Saturday, January 16, 2010
Cellular Accounting (Yogic Integers)
I used to work on a farm with a couple yoga teachers, and they'd stop in the row and teach us some stretches. We came up with the theory of "opposite yoga postures" with regard to bending and weeding or standing and hoeing -- basically mixing up the effort to not get all bunched up and knotted. Some tension. Some release. I went to a yoga class this morning. My first. The class was just the thing. A vacation from the self. A deep-breathing encounter with all the inconvenient truths of the body and the mind. There's some deep-tissue reckoning that needs to be made. The instructor kept reminding us to witness the body, the breath, the surge and flow of it all. (I've witnessed the body plenty, I think. It all comes back to the Fat Elvis Paradigm.)
To fully explore the material at hand. To take the form, the repeated form, the confines, the limitations and make a full cellular accounting. The idea made me think of Lefty's post about The King (witness the body), about completely inhabiting a song, about transfiguration and transformation through the full embrace of matter. And that got me thinking about these songs from the unbelievable collection Fire In My Bones, a three-disc compilation of African-American gospel from 1944 to 2007. This is a herculean effort, sort of along the lines of a Harry Smith or John Fahey-type esoteric epic archival grappling. I loved when The Art of Field Recording came out, revealing that there were still loads of raw and inspired performers to be tracked down and documented, some of them just up the road.
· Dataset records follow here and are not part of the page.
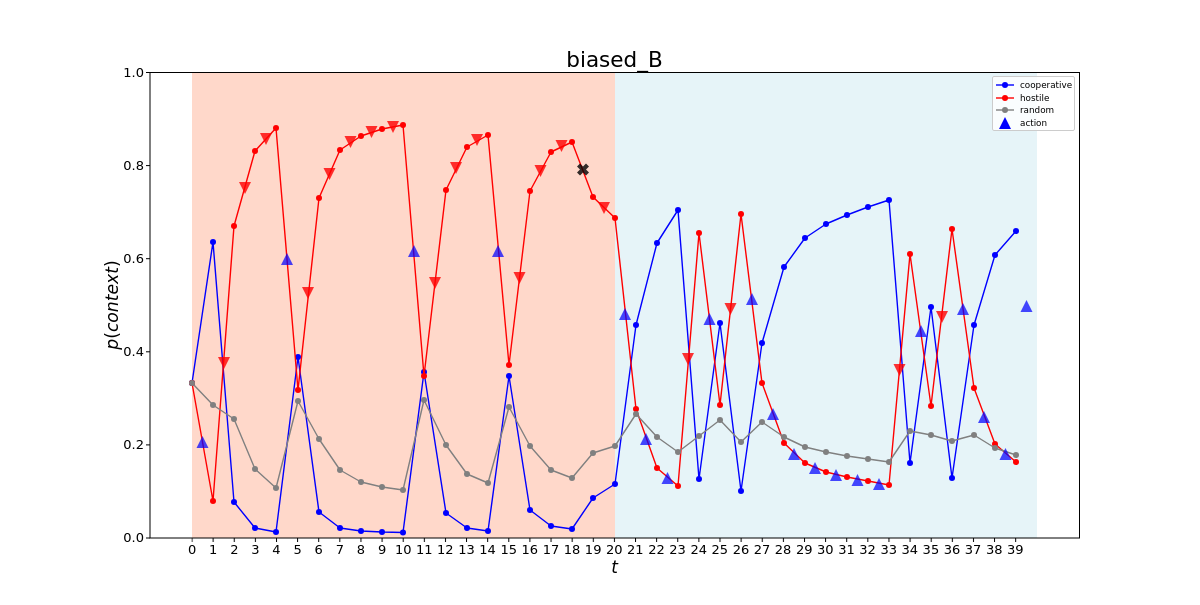
<!DOCTYPE html>
<html lang="en">
<head>
<meta charset="utf-8">
<title>biased_B</title>
<style>
:root{--cooperative:#00f;--hostile:#f00;--random:#808080;--hostile-zone:#ffd8ca;--cooperative-zone:#e6f4f8;--ink:#000}
*{box-sizing:border-box;margin:0;padding:0}
html,body{width:1200px;height:605px;overflow:hidden;background:#fff}
.figure{position:relative;width:1200px;height:605px;font-family:"DejaVu Sans",Verdana,sans-serif;color:var(--ink)}
.plot{position:absolute;inset:0;display:block}
.title{position:absolute;left:150px;width:929px;top:47px;text-align:center;font-size:21.5px;line-height:26px;font-weight:400}
.y-ticks{position:absolute;left:100px;top:65px;width:44px;height:481px;display:flex;flex-direction:column;justify-content:space-between;align-items:flex-end;font-size:13px;line-height:16px;list-style:none}
.x-ticks{position:absolute;left:181.5px;top:542px;display:grid;grid-template-columns:repeat(40,21.12px);justify-items:center;font-size:13px;line-height:16px;list-style:none}
.x-label{position:absolute;left:150px;width:929px;top:557px;text-align:center;font-size:17px;line-height:21px;font-style:italic}
.y-label{position:absolute;left:52px;top:294px;width:120px;text-align:center;font-size:17.2px;line-height:22px;transform:rotate(-90deg)}
.legend{position:absolute;left:992px;top:76px;width:83px;height:55px;padding:2px 0 2px 3px;background:rgba(255,255,255,.8);border:1px solid #ccc;border-radius:2px;list-style:none;font-size:8.8px;line-height:12.6px}
.legend li{display:flex;align-items:center;gap:6px;height:12.6px}
.legend svg{flex:none;display:block}
.cooperative{stroke:var(--cooperative);fill:none}
.hostile{stroke:var(--hostile);fill:none}
.random{stroke:var(--random);fill:none}
.series{stroke-width:1.4;stroke-linejoin:round}
.cooperative.series{marker:url(#dot-cooperative)}
.hostile.series{marker:url(#dot-hostile)}
.random.series{marker:url(#dot-random)}
.actions-up{fill:var(--cooperative);opacity:.72}
.actions-down{fill:var(--hostile);opacity:.8}
</style>
</head>
<body>
<main class="figure">
<svg class="plot" width="1200" height="605" viewBox="0 0 1200 605" role="img" aria-label="Context probability over time for cooperative, hostile and random">
<defs>
<marker id="dot-cooperative" viewBox="-4 -4 8 8" markerWidth="8" markerHeight="8" markerUnits="userSpaceOnUse"><circle r="3" fill="#00f"/></marker>
<marker id="dot-hostile" viewBox="-4 -4 8 8" markerWidth="8" markerHeight="8" markerUnits="userSpaceOnUse"><circle r="3" fill="#f00"/></marker>
<marker id="dot-random" viewBox="-4 -4 8 8" markerWidth="8" markerHeight="8" markerUnits="userSpaceOnUse"><circle r="3" fill="#808080"/></marker>
<polygon id="up" points="0,-6 6,6 -6,6"/>
<polygon id="down" points="0,6 6,-6 -6,-6"/>
<pattern id="x-tick-marks" x="191.5" y="538" width="21.12" height="4" patternUnits="userSpaceOnUse"><rect width="1" height="4"/></pattern>
</defs>
<rect x="192" y="73" width="423" height="465" fill="var(--hostile-zone)"/>
<rect x="615" y="73" width="422" height="465" fill="var(--cooperative-zone)"/>
<polyline class="cooperative series" points="192,383 213,242 234,502 255,528 276,532 298,357 319,512 340,528 361,531 382,532 403,532.5 424,372 446,513 467,528 488,531 509,376 530,510 551,526 572,529 593,498 615,484 636,325 657,243 678,210 699,479 720,323 741,491 762,343 784,267 805,238 826,224 847,215 868,207 889,200 910,463 931,307 952,478 974,325 995,255 1016,231"/>
<polyline class="hostile series" points="192,383 213,501 234,226 255,151 276,128 298,390 319,198 340,150 361,136 382,129 403,125 424,376 446,190 467,147 488,135 509,365 530,191 551,152 572,142 593,197 615,218 636,409 657,468 678,486 699,233 720,405 741,214 762,383 784,443 805,463 826,472 847,477 868,481 889,485 910,254 931,406 952,229 974,388 995,444 1016,462"/>
<polyline class="random series" points="192,383 213,405 234,419 255,469 276,488 298,401 319,439 340,470 361,482 382,487 403,490 424,400 446,445 467,474 488,483 509,407 530,446 551,470 572,478 593,453 615,446 636,414 657,437 678,452 699,436 720,420 741,442 762,422 784,437 805,447 826,452 847,456 868,459 889,462 910,431 931,435 952,441 974,435 995,448 1016,455"/>
<g class="actions-up">
<use href="#up" x="202.5" y="442"/><use href="#up" x="287" y="259"/><use href="#up" x="414" y="251"/><use href="#up" x="498" y="251"/><use href="#up" x="625" y="314"/><use href="#up" x="646" y="439"/><use href="#up" x="667.5" y="478"/><use href="#up" x="709.5" y="319"/><use href="#up" x="752" y="299"/><use href="#up" x="773" y="414"/><use href="#up" x="794" y="454"/><use href="#up" x="815" y="468"/><use href="#up" x="836" y="475"/><use href="#up" x="857.5" y="480"/><use href="#up" x="879" y="484"/><use href="#up" x="921" y="331"/><use href="#up" x="963" y="309"/><use href="#up" x="984" y="417"/><use href="#up" x="1005.5" y="454"/><use href="#up" x="1026.5" y="306"/>
</g>
<g class="actions-down">
<use href="#down" x="224" y="363"/><use href="#down" x="245" y="188"/><use href="#down" x="266" y="139"/><use href="#down" x="308" y="293"/><use href="#down" x="329.5" y="174"/><use href="#down" x="350.5" y="142"/><use href="#down" x="371.5" y="132"/><use href="#down" x="393" y="127"/><use href="#down" x="435" y="283"/><use href="#down" x="456" y="168"/><use href="#down" x="477" y="140"/><use href="#down" x="519.5" y="278"/><use href="#down" x="540.5" y="171"/><use href="#down" x="561.5" y="146"/><use href="#down" x="604" y="208"/><use href="#down" x="688" y="359"/><use href="#down" x="730.5" y="309"/><use href="#down" x="899.5" y="370"/><use href="#down" x="942" y="317"/>
</g>
<polygon class="missed-action" transform="translate(583 169.5)" points="-3,-6 0,-3 3,-6 6,-3 3,0 6,3 3,6 0,3 -3,6 -6,3 -3,0 -6,-3" opacity=".8"/>
<rect class="frame" x="150" y="72.5" width="929.5" height="465.5" fill="none" stroke="#000"/>
<path class="y-tick-marks" d="M146 72.5h4M146 165.6h4M146 258.7h4M146 351.8h4M146 444.9h4M146 538h4" stroke="#000"/>
<rect x="191.5" y="538" width="826" height="4" fill="url(#x-tick-marks)"/>
</svg>
<h1 class="title">biased_B</h1>
<ul class="y-ticks"><li>1.0</li><li>0.8</li><li>0.6</li><li>0.4</li><li>0.2</li><li>0.0</li></ul>
<ul class="x-ticks"><li>0</li><li>1</li><li>2</li><li>3</li><li>4</li><li>5</li><li>6</li><li>7</li><li>8</li><li>9</li><li>10</li><li>11</li><li>12</li><li>13</li><li>14</li><li>15</li><li>16</li><li>17</li><li>18</li><li>19</li><li>20</li><li>21</li><li>22</li><li>23</li><li>24</li><li>25</li><li>26</li><li>27</li><li>28</li><li>29</li><li>30</li><li>31</li><li>32</li><li>33</li><li>34</li><li>35</li><li>36</li><li>37</li><li>38</li><li>39</li></ul>
<p class="y-label"><i>p</i>(<i>context</i>)</p>
<p class="x-label">t</p>
<ul class="legend">
<li><svg width="18" height="12" viewBox="0 0 18 12"><path class="cooperative" d="M0 6h18" stroke-width="1.4"/><circle cx="9" cy="6" r="3" fill="#00f"/></svg>cooperative</li>
<li><svg width="18" height="12" viewBox="0 0 18 12"><path class="hostile" d="M0 6h18" stroke-width="1.4"/><circle cx="9" cy="6" r="3" fill="#f00"/></svg>hostile</li>
<li><svg width="18" height="12" viewBox="0 0 18 12"><path class="random" d="M0 6h18" stroke-width="1.4"/><circle cx="9" cy="6" r="3" fill="#808080"/></svg>random</li>
<li><svg width="18" height="12" viewBox="0 0 18 12"><use href="#up" x="9" y="6" fill="#00f"/></svg>action</li>
</ul>
</main>
</body>
</html>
But Fire in My Bones is sort of the American Anthology of Folk Music flip-side to that; it demonstrates that tons of incredible music has been recorded (or performed on the radio) that might otherwise just slip through the cracks of our media-saturated lives. (The set was compiled by blogger and music writer Mike McGonigal and released on Tompkins Square Records)
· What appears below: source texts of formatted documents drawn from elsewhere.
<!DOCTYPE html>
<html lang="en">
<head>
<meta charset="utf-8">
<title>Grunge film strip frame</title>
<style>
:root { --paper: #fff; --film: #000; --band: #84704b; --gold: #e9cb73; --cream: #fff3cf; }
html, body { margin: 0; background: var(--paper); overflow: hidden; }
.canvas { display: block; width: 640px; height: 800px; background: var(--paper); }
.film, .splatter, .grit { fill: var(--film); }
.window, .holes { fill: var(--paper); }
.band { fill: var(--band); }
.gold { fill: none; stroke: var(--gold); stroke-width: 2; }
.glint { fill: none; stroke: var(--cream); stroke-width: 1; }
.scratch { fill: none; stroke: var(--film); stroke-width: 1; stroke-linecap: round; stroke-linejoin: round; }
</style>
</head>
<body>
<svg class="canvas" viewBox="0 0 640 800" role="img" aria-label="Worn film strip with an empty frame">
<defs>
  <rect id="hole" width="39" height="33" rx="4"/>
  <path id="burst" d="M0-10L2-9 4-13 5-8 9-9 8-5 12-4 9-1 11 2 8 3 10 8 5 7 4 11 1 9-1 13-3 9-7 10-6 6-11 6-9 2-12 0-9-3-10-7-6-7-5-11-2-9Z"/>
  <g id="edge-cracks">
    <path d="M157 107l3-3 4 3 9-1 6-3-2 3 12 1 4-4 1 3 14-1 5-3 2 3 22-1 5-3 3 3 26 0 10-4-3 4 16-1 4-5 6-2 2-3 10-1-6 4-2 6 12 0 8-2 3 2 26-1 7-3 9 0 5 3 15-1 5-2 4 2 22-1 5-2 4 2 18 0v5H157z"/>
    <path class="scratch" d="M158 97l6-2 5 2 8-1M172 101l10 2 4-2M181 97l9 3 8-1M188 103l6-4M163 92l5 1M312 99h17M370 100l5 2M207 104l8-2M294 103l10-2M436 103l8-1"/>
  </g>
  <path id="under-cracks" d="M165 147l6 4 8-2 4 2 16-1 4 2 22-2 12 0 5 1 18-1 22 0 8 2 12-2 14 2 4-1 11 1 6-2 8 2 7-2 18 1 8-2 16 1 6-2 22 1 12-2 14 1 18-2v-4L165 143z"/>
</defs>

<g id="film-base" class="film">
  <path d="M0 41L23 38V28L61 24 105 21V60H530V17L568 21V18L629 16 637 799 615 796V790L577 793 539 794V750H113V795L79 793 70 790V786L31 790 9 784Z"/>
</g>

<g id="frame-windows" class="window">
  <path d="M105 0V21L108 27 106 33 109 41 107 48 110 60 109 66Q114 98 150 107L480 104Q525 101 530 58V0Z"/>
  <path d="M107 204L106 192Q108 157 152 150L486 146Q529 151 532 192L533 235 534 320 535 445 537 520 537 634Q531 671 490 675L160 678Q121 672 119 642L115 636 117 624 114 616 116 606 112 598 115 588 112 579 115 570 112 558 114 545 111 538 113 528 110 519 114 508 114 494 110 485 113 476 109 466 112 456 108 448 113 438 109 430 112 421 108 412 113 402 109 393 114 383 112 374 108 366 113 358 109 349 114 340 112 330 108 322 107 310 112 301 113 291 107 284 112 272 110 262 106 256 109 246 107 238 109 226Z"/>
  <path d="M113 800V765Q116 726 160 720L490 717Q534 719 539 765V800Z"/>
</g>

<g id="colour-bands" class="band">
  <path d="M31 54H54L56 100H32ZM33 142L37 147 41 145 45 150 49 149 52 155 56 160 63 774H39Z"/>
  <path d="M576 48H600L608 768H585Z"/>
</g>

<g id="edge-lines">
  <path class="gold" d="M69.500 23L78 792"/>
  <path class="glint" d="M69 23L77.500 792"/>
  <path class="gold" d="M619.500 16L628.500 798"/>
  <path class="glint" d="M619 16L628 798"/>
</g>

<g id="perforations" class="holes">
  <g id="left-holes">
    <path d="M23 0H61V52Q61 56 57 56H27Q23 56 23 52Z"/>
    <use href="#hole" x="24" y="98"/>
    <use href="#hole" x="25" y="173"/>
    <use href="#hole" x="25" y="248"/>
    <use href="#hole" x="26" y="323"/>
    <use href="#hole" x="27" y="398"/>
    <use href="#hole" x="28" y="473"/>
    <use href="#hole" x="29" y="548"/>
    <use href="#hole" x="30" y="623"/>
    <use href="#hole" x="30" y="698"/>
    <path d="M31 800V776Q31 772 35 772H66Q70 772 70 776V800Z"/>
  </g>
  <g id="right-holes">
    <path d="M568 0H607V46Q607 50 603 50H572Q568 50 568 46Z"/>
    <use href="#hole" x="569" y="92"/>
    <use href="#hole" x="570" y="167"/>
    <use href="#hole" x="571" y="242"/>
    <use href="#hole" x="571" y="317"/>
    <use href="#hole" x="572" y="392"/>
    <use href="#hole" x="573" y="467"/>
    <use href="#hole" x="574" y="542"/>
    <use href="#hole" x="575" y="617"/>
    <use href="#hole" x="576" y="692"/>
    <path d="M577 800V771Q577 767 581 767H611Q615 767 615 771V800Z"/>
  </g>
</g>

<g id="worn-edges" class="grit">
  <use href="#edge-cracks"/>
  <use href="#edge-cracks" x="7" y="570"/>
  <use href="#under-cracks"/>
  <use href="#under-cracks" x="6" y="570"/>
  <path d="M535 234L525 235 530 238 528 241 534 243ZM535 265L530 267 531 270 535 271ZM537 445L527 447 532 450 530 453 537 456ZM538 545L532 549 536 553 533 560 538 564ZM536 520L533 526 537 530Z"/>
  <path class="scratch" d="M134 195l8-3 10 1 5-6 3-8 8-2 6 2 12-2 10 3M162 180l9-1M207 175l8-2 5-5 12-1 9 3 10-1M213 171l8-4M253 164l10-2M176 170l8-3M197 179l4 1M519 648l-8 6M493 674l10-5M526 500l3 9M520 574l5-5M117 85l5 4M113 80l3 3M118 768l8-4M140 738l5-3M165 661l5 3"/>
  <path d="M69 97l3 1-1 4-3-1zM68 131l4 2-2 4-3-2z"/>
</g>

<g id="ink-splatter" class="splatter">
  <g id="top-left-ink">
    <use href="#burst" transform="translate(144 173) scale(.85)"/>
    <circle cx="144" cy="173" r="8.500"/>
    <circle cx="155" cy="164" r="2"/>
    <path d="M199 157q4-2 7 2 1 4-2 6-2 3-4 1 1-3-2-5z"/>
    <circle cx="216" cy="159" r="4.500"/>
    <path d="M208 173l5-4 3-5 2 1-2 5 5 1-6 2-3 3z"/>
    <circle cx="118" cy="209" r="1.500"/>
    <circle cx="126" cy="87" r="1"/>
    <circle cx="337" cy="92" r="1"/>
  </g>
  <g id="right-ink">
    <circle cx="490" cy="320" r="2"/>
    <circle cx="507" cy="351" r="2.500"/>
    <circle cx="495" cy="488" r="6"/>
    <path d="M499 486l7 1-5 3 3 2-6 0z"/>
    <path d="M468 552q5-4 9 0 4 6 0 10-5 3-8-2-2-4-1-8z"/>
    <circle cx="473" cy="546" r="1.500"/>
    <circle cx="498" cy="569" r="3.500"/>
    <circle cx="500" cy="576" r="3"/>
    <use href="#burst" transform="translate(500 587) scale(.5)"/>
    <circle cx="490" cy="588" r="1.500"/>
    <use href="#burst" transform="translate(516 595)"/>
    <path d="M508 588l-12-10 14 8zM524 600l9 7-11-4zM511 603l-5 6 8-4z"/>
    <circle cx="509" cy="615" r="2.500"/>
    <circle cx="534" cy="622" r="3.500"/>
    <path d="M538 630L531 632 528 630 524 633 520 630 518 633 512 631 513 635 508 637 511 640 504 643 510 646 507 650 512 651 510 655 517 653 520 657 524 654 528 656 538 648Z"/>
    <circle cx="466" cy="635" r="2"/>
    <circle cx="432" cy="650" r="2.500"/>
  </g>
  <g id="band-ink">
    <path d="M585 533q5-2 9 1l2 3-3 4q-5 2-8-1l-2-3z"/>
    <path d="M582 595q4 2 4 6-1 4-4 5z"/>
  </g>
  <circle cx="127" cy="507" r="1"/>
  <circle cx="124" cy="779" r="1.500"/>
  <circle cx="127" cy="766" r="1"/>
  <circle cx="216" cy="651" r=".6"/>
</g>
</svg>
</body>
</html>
To hear Precious Bryant take something as worn-by-use and so-familiar-as-to-be-empty as "When the Saints Go Marching In" and perform some kind of dual spirit substance-swap, turning it both to radiant fire and gnarly rock, is to realize the liberating powers of constraints and limits.
Isaiah Owens performs a complete electric shamanic possession, squeezing oil from shale.
I also started listening to George Meredith's The Egoist on a book on tape. I heard this:
"To begin to think is the beginning of disgust of the world."
I guess that's a warning.
"When The Saints Go Marching In" - Precious Bryant
"You Without Sin Cast The First Stone" - Isaiah Owens